You have heard that it was said “You shall not commit adultery”. But I say to you that everyone who looks at a woman with lustful intent has already committed adultery with her in his heart.
Instead of shutting down the temptation, David lets it run wild, until it takes over him.
And one thing leads to another… before you know it, we’ve moved from lust to adultery, to lies and manipulation, and when plan A doesn’t work (i.e. getting Uriah to come home from battle and sleep with his wife so he will think the child is his), then plan B fails (even getting him drunk on liquor doesn’t work), then David moves to plan C (having him killed in the line of duty).

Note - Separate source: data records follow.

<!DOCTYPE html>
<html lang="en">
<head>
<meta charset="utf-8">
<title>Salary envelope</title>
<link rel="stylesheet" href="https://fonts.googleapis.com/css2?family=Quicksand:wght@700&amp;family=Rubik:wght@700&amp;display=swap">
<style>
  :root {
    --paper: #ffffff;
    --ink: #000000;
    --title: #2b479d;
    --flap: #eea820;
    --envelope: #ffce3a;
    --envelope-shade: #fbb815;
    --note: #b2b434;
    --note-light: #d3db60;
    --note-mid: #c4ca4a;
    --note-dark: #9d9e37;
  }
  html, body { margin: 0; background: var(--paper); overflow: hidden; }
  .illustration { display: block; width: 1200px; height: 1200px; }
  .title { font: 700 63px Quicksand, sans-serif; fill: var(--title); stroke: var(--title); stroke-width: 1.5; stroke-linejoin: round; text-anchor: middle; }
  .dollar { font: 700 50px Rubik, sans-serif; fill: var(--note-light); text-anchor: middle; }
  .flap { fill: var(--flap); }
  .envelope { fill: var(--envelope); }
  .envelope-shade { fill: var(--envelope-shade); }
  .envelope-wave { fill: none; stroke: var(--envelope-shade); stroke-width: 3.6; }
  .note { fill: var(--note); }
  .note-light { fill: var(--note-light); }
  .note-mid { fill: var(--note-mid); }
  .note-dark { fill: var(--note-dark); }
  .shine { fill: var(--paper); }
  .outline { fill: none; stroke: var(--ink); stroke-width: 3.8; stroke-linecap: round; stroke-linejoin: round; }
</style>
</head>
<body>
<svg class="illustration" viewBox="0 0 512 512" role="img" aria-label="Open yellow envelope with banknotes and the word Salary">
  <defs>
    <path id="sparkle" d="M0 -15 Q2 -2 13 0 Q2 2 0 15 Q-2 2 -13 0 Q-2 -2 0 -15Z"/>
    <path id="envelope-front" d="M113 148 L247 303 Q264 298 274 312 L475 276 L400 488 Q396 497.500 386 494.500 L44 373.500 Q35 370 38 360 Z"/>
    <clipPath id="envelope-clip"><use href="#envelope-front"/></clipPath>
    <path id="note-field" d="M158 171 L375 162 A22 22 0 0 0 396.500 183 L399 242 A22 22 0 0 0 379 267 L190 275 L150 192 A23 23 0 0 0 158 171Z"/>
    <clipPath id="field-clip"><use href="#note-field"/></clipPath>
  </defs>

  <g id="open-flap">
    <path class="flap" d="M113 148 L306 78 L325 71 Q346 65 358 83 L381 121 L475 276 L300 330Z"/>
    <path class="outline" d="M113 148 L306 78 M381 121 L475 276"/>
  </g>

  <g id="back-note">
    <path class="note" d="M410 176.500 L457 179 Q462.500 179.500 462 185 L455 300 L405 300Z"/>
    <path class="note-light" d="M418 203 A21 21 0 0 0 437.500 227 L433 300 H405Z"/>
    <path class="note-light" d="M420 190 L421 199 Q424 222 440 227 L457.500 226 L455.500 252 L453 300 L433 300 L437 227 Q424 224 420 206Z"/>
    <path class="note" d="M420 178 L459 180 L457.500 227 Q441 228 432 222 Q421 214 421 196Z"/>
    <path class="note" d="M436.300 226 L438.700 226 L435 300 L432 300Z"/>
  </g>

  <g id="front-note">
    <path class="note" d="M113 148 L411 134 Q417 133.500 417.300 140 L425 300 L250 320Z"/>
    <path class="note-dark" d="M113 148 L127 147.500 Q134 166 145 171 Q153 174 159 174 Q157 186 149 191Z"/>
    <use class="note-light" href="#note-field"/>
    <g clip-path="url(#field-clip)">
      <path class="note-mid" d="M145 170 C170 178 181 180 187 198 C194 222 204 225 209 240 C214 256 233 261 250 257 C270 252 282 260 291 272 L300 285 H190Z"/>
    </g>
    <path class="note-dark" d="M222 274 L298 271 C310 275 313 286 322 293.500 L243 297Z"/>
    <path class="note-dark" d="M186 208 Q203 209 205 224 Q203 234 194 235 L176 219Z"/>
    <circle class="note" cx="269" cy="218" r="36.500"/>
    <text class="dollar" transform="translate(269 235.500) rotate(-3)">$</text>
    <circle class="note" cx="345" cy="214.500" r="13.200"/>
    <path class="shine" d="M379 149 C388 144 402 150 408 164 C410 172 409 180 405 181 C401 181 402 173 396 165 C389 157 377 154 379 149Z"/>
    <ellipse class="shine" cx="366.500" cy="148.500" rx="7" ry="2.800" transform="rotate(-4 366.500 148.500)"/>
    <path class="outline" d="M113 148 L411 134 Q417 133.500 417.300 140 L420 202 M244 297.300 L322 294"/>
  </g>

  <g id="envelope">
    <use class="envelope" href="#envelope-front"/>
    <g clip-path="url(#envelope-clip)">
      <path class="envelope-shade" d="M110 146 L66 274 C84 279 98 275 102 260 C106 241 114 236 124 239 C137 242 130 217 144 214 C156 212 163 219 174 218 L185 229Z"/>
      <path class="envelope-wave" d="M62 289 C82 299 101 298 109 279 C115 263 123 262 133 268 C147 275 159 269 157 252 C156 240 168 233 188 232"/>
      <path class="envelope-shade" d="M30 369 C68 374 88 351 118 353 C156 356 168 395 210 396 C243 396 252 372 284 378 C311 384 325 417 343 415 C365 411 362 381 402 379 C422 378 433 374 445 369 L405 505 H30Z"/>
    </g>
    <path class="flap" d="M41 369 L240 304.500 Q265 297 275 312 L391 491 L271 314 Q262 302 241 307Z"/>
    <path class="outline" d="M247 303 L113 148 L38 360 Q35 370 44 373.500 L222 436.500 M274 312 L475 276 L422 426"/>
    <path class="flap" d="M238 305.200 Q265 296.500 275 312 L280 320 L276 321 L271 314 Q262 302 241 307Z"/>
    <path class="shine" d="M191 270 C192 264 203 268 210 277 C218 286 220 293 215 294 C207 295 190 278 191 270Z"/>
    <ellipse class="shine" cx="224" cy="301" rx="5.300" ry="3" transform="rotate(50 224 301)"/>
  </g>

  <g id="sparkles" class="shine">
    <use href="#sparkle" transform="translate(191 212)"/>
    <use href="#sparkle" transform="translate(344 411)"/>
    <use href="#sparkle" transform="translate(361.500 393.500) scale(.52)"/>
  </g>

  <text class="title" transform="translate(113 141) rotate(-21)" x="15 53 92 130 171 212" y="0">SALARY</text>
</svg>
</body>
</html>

David had been on solid ground – chosen by God. But he got careless and he didn’t even know it. Just like a sheep that sees a tempting mouthful of grass over there. Then another one a little farther, and then another… and another. Before you know it, he’s lost or in the sights of a predator looking for an easy meal. With each successive lie, David takes another step closer to the edge… until he’s over the edge with murder. The snowball effect, it started so small. But now, he’s tumbling down the rocks. He’s crashed and burned. And the last thing he hears is the devil singing in his ear “another one bites the dust”.
It’s hard to find someone else in the Bible who could break so many of the 10 Commandments at one sitting! As far as I can see, David managed to at least break 4 in one go:
- You shall not murder
- You shall not commit adultery
- You shall not steal
- You shall not covet your neighbour’s wife
So, I want to quickly share with you some thoughts on how we can use this example from David’s life in our own:
#1: You’re dying in the present if you’re living in the past! David had already defeated armies and nations: the Philistines, the Moabites, the Edomites and others. And so, instead of taking his place against the Ammonites, he leans on the victories of the past, and doesn’t have a vision of the future.
#2: When we are out of the way of our duty, we put ourselves in the path of temptation. David should have been out on the front lines, but instead makes the mistake of staying in Jerusalem where he takes on a moral defeat. What are you supposed to be doing? Have you got a clear path cut out ahead of you? Or are you just drifting along waiting for live to happen for you?
#3: We will also fall in that one are of our life where our passion is the strongest and our principles are the weakest. There are certain temptations that one person will struggle with, while another person won’t. I gave up smoking cold turkey, without thinking twice about it – because I had only smoked because of the social aspects of it. It was no big deal to quit. But I know of many others for whom drugs, alcohol or smoking are their Aquiles heel. On the other hand, I had to continually safeguard myself against impulse spending. I don’t need more things!
#4: What we don’t resist in the mind, will soon become manifested in our thoughts and actions. One part of psychology looks at Neuro-Linguistic Programming, (NLP for short) a name that encompasses the three most influential components involved in producing human experience: neurology, language and programming. The neurological system regulates how our bodies function, language determines how we interface and communicate with other people and our programming determines the kinds of models of the world we create. Neuro-Linguistic Programming describes the fundamental dynamics between mind (neuro) and language (linguistic) and how their interplay affects our body and behavior (programming). What we think about is what we will say and do.
#5: The power of your example should always exceed the position of your authority. No matter what position you have, you should always strive to set an example of excellence. Set the standard of leadership, holding more authority from your example than from the power of the position.
I hope that this story of David helps you focus on what is truly important in your life and the example you are setting for those people that are watching you.